AIM OF THE TASK »
Only a number is expected here: the count of lines in this data where "fill" occurs.

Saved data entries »
______

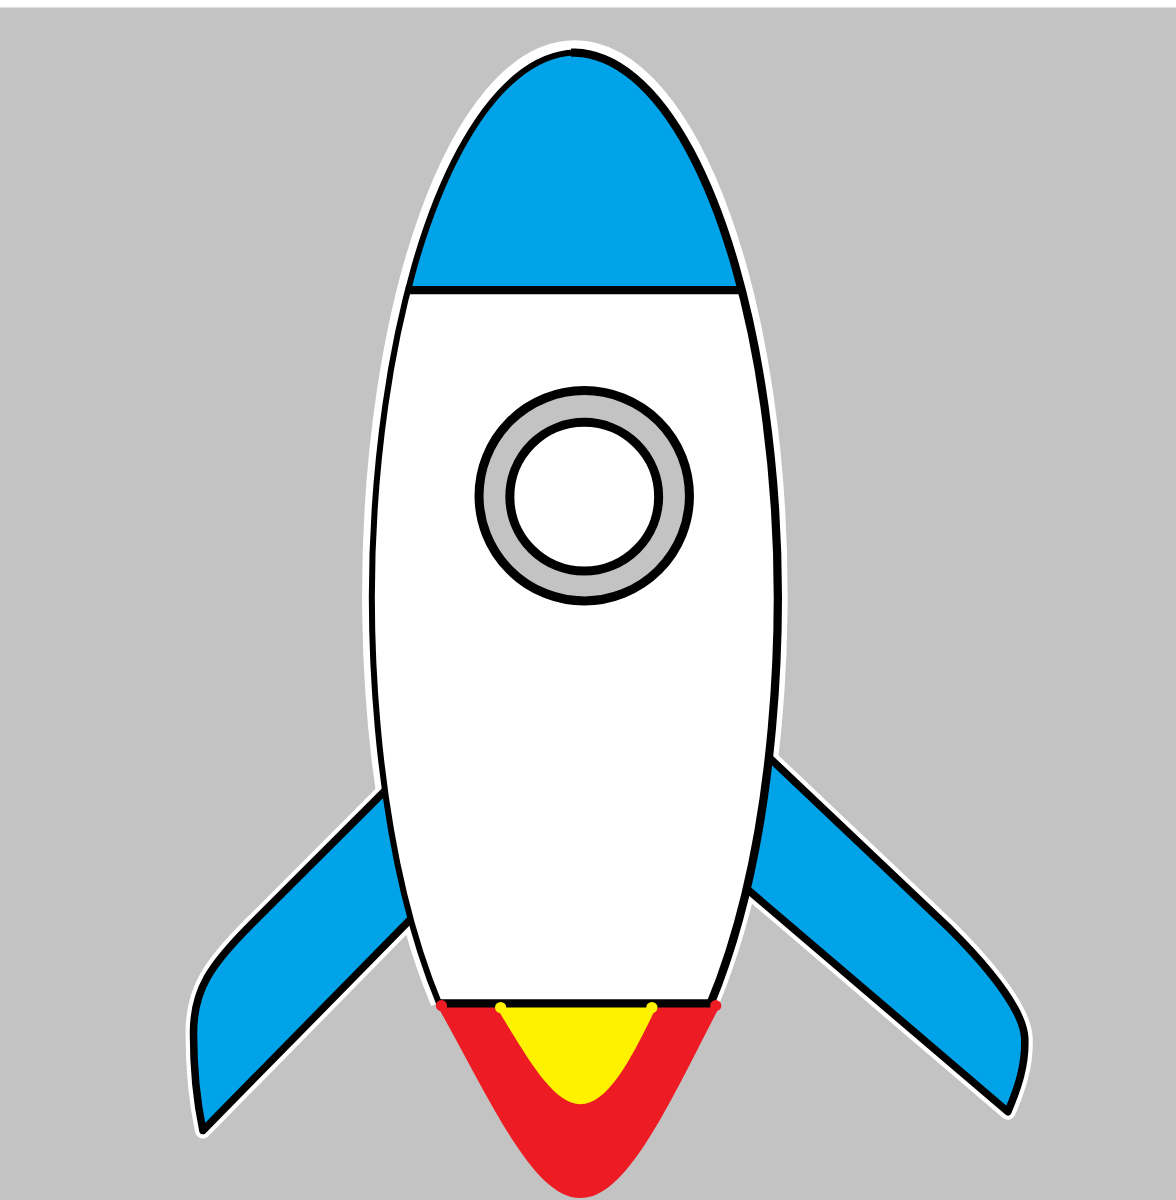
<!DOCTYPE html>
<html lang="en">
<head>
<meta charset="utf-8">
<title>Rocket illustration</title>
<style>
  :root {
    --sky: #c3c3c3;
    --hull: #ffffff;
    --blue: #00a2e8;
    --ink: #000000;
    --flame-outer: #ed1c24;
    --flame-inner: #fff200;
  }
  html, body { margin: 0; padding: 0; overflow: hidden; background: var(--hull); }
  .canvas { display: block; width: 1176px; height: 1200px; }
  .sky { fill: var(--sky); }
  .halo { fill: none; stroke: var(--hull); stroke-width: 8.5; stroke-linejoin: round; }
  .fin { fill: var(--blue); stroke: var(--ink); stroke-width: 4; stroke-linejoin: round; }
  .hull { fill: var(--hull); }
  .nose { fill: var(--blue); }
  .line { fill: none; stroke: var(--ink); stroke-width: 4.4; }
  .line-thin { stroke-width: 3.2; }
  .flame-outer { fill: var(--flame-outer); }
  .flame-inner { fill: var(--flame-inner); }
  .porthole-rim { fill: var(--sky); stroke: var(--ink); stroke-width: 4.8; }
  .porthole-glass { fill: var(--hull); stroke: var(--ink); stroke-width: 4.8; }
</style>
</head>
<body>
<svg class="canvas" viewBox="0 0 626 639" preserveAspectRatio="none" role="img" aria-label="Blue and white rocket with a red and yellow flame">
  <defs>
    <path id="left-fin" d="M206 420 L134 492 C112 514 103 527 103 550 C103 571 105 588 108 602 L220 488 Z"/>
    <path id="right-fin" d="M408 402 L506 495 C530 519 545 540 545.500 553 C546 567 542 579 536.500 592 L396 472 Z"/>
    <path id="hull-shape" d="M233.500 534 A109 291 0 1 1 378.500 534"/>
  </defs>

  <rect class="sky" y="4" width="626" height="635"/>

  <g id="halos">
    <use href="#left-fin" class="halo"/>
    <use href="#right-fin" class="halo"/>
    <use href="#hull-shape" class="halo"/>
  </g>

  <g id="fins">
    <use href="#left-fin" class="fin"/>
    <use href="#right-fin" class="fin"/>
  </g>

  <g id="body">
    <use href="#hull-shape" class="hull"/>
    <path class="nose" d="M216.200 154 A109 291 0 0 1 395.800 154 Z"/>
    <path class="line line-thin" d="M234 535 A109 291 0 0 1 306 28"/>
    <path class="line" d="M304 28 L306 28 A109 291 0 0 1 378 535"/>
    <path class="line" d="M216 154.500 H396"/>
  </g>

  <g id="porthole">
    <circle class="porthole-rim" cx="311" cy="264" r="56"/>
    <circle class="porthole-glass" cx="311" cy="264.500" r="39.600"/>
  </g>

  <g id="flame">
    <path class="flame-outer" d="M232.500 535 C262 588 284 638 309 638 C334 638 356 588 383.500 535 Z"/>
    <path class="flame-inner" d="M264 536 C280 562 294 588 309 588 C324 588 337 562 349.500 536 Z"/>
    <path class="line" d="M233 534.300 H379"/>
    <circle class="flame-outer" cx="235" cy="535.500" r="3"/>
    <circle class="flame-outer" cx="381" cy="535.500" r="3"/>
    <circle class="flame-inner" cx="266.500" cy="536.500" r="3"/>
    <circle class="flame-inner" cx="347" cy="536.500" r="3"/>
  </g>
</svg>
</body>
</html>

______

RESULT OF THE EXERCISE »
10